Technology and innovation for an inclusive and equal future - Asset Display Page

Asset Publisher
By Cristina Valles


July 11, 2023

Society is evolving at a dizzying pace, largely due to the global health crisis that we have just experienced, marking a before and after on our path towards digitization. We are facing a moment of brutal renewal in which technology has become the lever that pushes us towards change.

These are times of challenges, but also of great opportunities, to look to the future with an open mind and for this, we need people who strongly lead us on this path towards a much more inclusive and egalitarian society. In this context, it is essential that women are part of the whole process, so that equality is emphasized, allowing us to move forward in the best possible way. Although we have made great advancements in recent years, there is still much to be done. The latest study “Women Matter Spain 2023,” prepared by McKinsey & Company, puts Spain in sixth place in terms of gender equality in the European Union (EU), with only 6% of women in general management positions, 17% of women in M-1 positions who report directly to the CEO and 33% of directors being women, compared to 8%, 21% and 31% for the European average, respectively.

Economically, STEM careers are taking a leading role in our society. According to data from the Organization for Economic Cooperation and Development (OECD), in 2030 more than 80% of jobs in the world will require technological knowledge, and so it is expected that STEM areas will be the ones that most promote our growth and from where the best paid jobs of the future will be created. In addition, several studies state that a basic STEM worker earns more than twice as much as a non-STEM worker, so this trend will surely continue to increase for an extended period.

However, this trend still does not apply within the female workforce, since, according to the Digital Scoreboard for Women by the European Commission, women represent only 34% of STEM graduates and 17% of ICT specialists. With these numbers out in the open under analysis, it is imperative that we change this trend. Despite the fact that different levels of society, whether national or international, promote the increase in these vocations for everyone, we must all do our duty to specifically increase female participation in these areas.

As a leader in digital transformation, I see it as necessary for us to pass on our knowledge and experiences to younger people coming into the workforce so that we can arouse their interest in technology and the promising future that comes with it. For this, it will be necessary to draw several strategic lines from which we can advance from beginning to end. In this sense, the closest environment plays a very important role in female education, especially in their formative first years of school. Both within the educational environment and in the family, it is imperative that girls and women are shown the benefits that these types of professions offer to advance them successfully in their future careers.

In addition, it would be very useful if women had close role models, visible female figures who tell their stories, their own personal reality and that of the sector as a whole, who inspire new generations and motivate them to follow in their footsteps. In my case, I am taking concrete actions to give visibility to my professional career so that all women and girls can see first-hand the advantages and disadvantages that will be found along this entire path. I invite all women to do the same and convey their own legacy as examples to those just entering the workforce.

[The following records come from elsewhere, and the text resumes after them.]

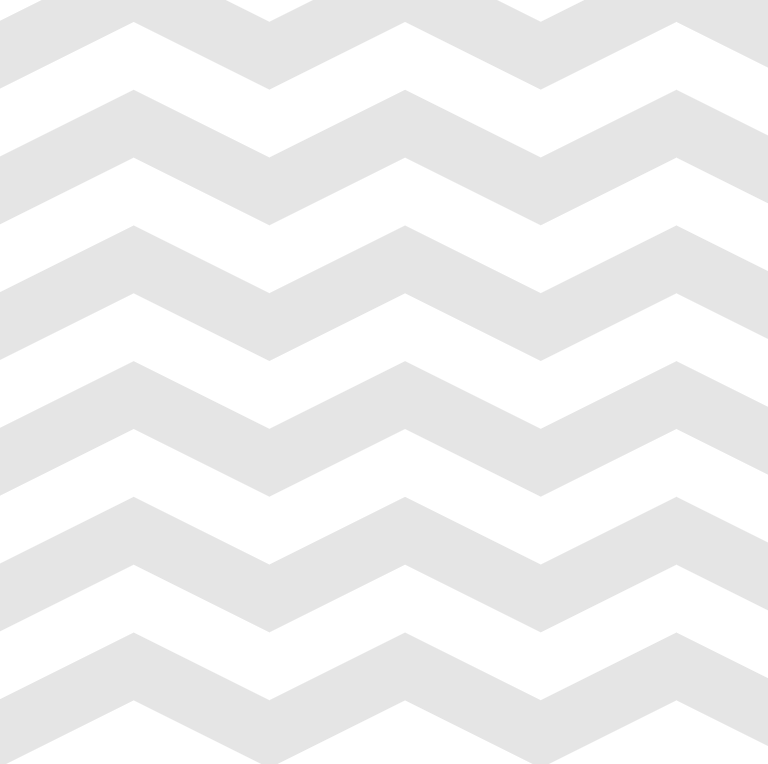
This pattern is drawn by a WebGL 1 fragment shader. Its source:

```glsl
precision highp float;

// Flat pale grey chevron bands on white, with sharp crests and troughs.
// A triangle wave shifts the height, which is then repeated into bands
// and drawn by its signed distance with a one-pixel smooth edge.

uniform vec2 u_resolution;

// Lengths are in units of the canvas height.
const float WAVELENGTH = 0.3552;
const float WAVE_DROP = 0.0886;
const float BAND_PITCH = 0.1776;
const float BAND_WIDTH = 0.0888;
const vec2 FIRST_CREST = vec2(0.1750, 0.1277);

const vec3 WHITE = vec3(1.0);
const vec3 PALE_GREY = vec3(0.897);

// Distance from the nearest multiple of the period.
float repeatDistance(float x, float period) {
    return abs(fract(x / period + 0.5) - 0.5) * period;
}

// Signed distance to the zigzag bands, negative inside.
float chevronDistance(vec2 p, float wavelength, float drop, float pitch, float width) {
    float slope = 2.0 * drop / wavelength;
    float height = p.y + slope * repeatDistance(p.x, wavelength);
    float vertical = repeatDistance(height, pitch) - 0.5 * width;
    return vertical / sqrt(1.0 + slope * slope);
}

// Coverage of a shape, smoothed across one pixel.
float coverage(float dist, float pixel) {
    return clamp(0.5 - dist / pixel, 0.0, 1.0);
}

void main() {
    float pixel = 1.0 / u_resolution.y;
    vec2 p = gl_FragCoord.xy * pixel - FIRST_CREST;

    float dist = chevronDistance(p, WAVELENGTH, WAVE_DROP, BAND_PITCH, BAND_WIDTH);
    vec3 color = mix(WHITE, PALE_GREY, coverage(dist, pixel));

    gl_FragColor = vec4(color, 1.0);
}
```
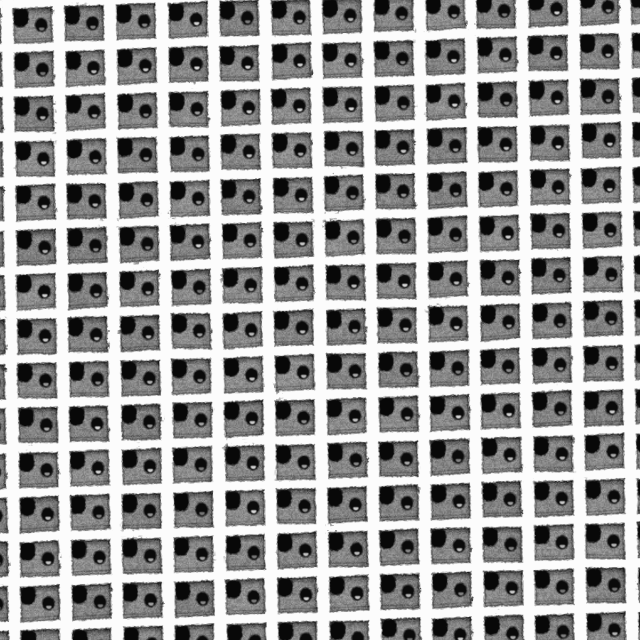
A WebGL 2 fragment shader for this pattern:

```glsl
#version 300 es
precision highp float;
// A slightly skewed lattice of fuzzy grey tiles on white, each with a black
// corner blob and a dark round pit holding a bright glint. Hashes vary each
// tile; value noise roughens the edges and adds grain.
uniform vec2 u_resolution;
out vec4 fragColor;

float hash(vec2 p) {
    vec3 h = fract(vec3(p.xyx) * vec3(0.1031, 0.1030, 0.0973));
    h += dot(h, h.yzx + 33.33);
    return fract((h.x + h.y) * h.z);
}

float noise(vec2 p) {
    vec2 i = floor(p), f = fract(p);
    f = f * f * (3.0 - 2.0 * f);
    return mix(mix(hash(i), hash(i + vec2(1, 0)), f.x),
               mix(hash(i + vec2(0, 1)), hash(i + vec2(1, 1)), f.x), f.y);
}

// Signed value in -0.5..0.5, different for each tile and channel
float vary(vec2 id, float channel) {
    return hash(id + 40.0 + channel * 17.3) - 0.5;
}

float boxDistance(vec2 p, vec2 halfSize) {
    vec2 d = abs(p) - halfSize;
    return length(max(d, 0.0)) + min(max(d.x, d.y), 0.0);
}

void main() {
    vec2 uv = gl_FragCoord.xy / u_resolution.y;
    float px = 1.0 / u_resolution.y;

    // Skewed lattice: columns step right and up, rows step down
    mat2 lattice = mat2(0.0804, 0.0025, 0.0008, -0.0695);
    vec2 cell = inverse(lattice) * (uv - vec2(0.0521, 0.9609));
    vec2 id = round(cell);
    vec2 q = lattice * (cell - id);
    q -= 0.0016 * vec2(vary(id, 1.0), vary(id, 2.0));

    // Tile outline: small tilt, ragged rim and an occasional bump at right
    vec2 t = q;
    float tilt = 0.035 + 0.05 * vary(id, 3.0);
    t.y -= t.x * (tilt + (t.y < 0.0 ? 0.06 * vary(id, 4.0) : 0.0));
    t.x += 0.025 * t.y;
    float edge = boxDistance(t, vec2(0.0303, 0.0274));
    edge += 0.0018 * (noise(uv * 380.0 + 7.0) - 0.5);
    edge += 0.0013 * (noise(uv * 130.0) - 0.5);
    float bumpY = 0.045 * vary(id, 5.0);
    float bump = length((t - vec2(0.0298, bumpY)) * vec2(1.0, 0.7)) - 0.0028;
    bump += 0.003 * (noise(uv * 420.0) - 0.5);
    if (vary(id, 6.0) > 0.2) edge = min(edge, bump);
    float soft = 0.0013 + 0.5 * px;
    float tile = 1.0 - smoothstep(-soft, soft, edge);

    // Grey face: grain, faint horizontal streaks, darker rim and bands
    float grain = noise(uv * 560.0) + 0.6 * noise(uv * 270.0 + 31.0) - 0.8;
    float streak = noise(uv * vec2(70.0, 460.0)) - 0.5;
    float face = 0.53 + 0.13 * grain + 0.05 * streak + 0.05 * vary(id, 7.0);
    face -= 0.17 * smoothstep(0.015, 0.025, t.y);
    face -= 0.11 * exp(-pow((t.y + 0.0215) / 0.0016, 2.0));
    face -= 0.08 * smoothstep(0.016, 0.030, t.x);
    face -= 0.19 * smoothstep(-0.0045, -0.0005, edge);

    // Black blob in the upper left corner, squarish where it meets the rim
    vec2 b = (q - vec2(-0.0188, 0.0118)) / vec2(0.0116, 0.0140);
    b += 0.06 * vec2(vary(id, 8.0), vary(id, 9.0));
    float power = b.x < 0.0 || b.y > 0.0 ? 3.2 : 2.2;
    float blob = pow(pow(abs(b.x), power) + pow(abs(b.y), power), 1.0 / power);
    blob += 0.13 * (noise(uv * 330.0 + 11.0) - 0.5);
    face = mix(0.03, face, smoothstep(0.84, 1.20, blob));

    // Round pit with a soft halo
    vec2 c = q - vec2(0.0130, 0.0001);
    c -= 0.001 * vec2(vary(id, 10.0), vary(id, 11.0));
    float pit = length(c * vec2(1.0, 0.90));
    pit += 0.0010 * (noise(uv * 350.0 + 23.0) - 0.5);
    face = mix(0.04, face, smoothstep(0.0074, 0.0122, pit));

    // Glint in the lower half of the pit, cut to a crescent from above
    vec2 g = c - vec2(0.0007, -0.0053);
    float glint = 1.0 - smoothstep(0.0018, 0.0053, length(g * vec2(0.88, 1.05)));
    glint *= 1.0 - smoothstep(-0.0005, 0.0035, g.y - 22.0 * g.x * g.x);
    face += glint * (0.60 + 0.40 * vary(id, 12.0));

    // Paper with sparse grey crumbs close to the tiles
    float crumbs = smoothstep(0.62, 0.80, noise(uv * 240.0 + 5.0));
    crumbs *= smoothstep(0.84, 0.94, noise(uv * 23.0 + 61.0));
    crumbs *= 1.0 - smoothstep(0.002, 0.006, edge);
    float paper = 0.99 - 0.4 * crumbs;
    paper -= 0.07 * (1.0 - smoothstep(0.0, 0.0025, edge));

    float shade = mix(paper, clamp(face, 0.02, 0.95), tile);
    fragColor = vec4(vec3(shade), 1.0);
}
```
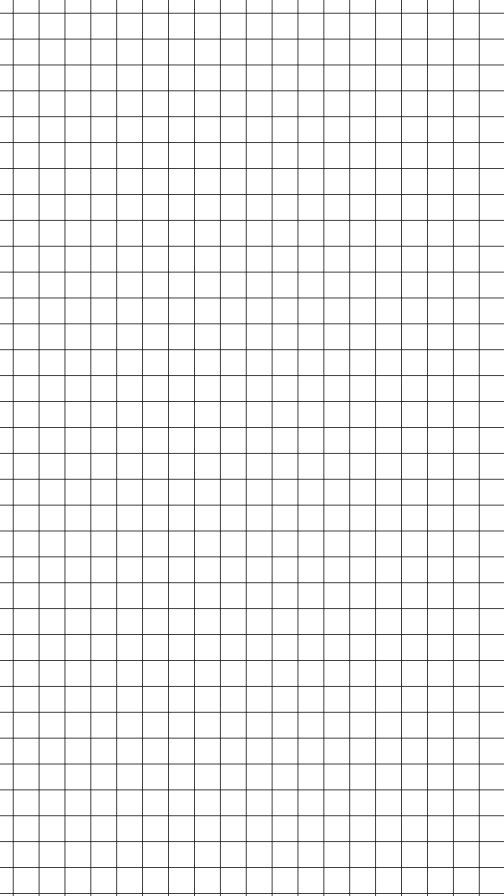
Give the GLSL for this pattern, as a WebGL 2 fragment shader.

```glsl
#version 300 es
precision highp float;

uniform vec2 u_resolution;
out vec4 fragColor;

// Share of a pixel-wide box covered by a line, for each axis
vec2 lineCoverage(vec2 distanceToLine, float lineWidth, float pixelSize) {
    vec2 right = min(distanceToLine + 0.5 * pixelSize, vec2(0.5 * lineWidth));
    vec2 left = max(distanceToLine - 0.5 * pixelSize, vec2(-0.5 * lineWidth));
    return clamp((right - left) / pixelSize, 0.0, 1.0);
}

void main() {
    // Canvas widths, measured from the top left corner
    float pixelSize = 1.0 / u_resolution.x;
    vec2 position = vec2(gl_FragCoord.x, u_resolution.y - gl_FragCoord.y) * pixelSize;

    // Signed distance to the nearest vertical and horizontal line
    float pitch = 0.05137;
    vec2 cell = (position - 0.02616) / pitch;
    vec2 distanceToLine = (fract(cell + 0.5) - 0.5) * pitch;

    // Thin rules, joined where they cross
    vec2 coverage = lineCoverage(distanceToLine, 0.00152, pixelSize);
    float ink = 1.0 - (1.0 - coverage.x) * (1.0 - coverage.y);

    vec3 paperColor = vec3(1.0);
    vec3 inkColor = vec3(0.02);
    fragColor = vec4(mix(paperColor, inkColor, ink), 1.0);
}
```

In Spain we have many role models, women who are leaders in the field of technology to whom we listen and whose experiences serve as guiding points for future generations. We must make the important choice to be among them.

Cristina Valles, Country Manager NEORIS Spain

  • Share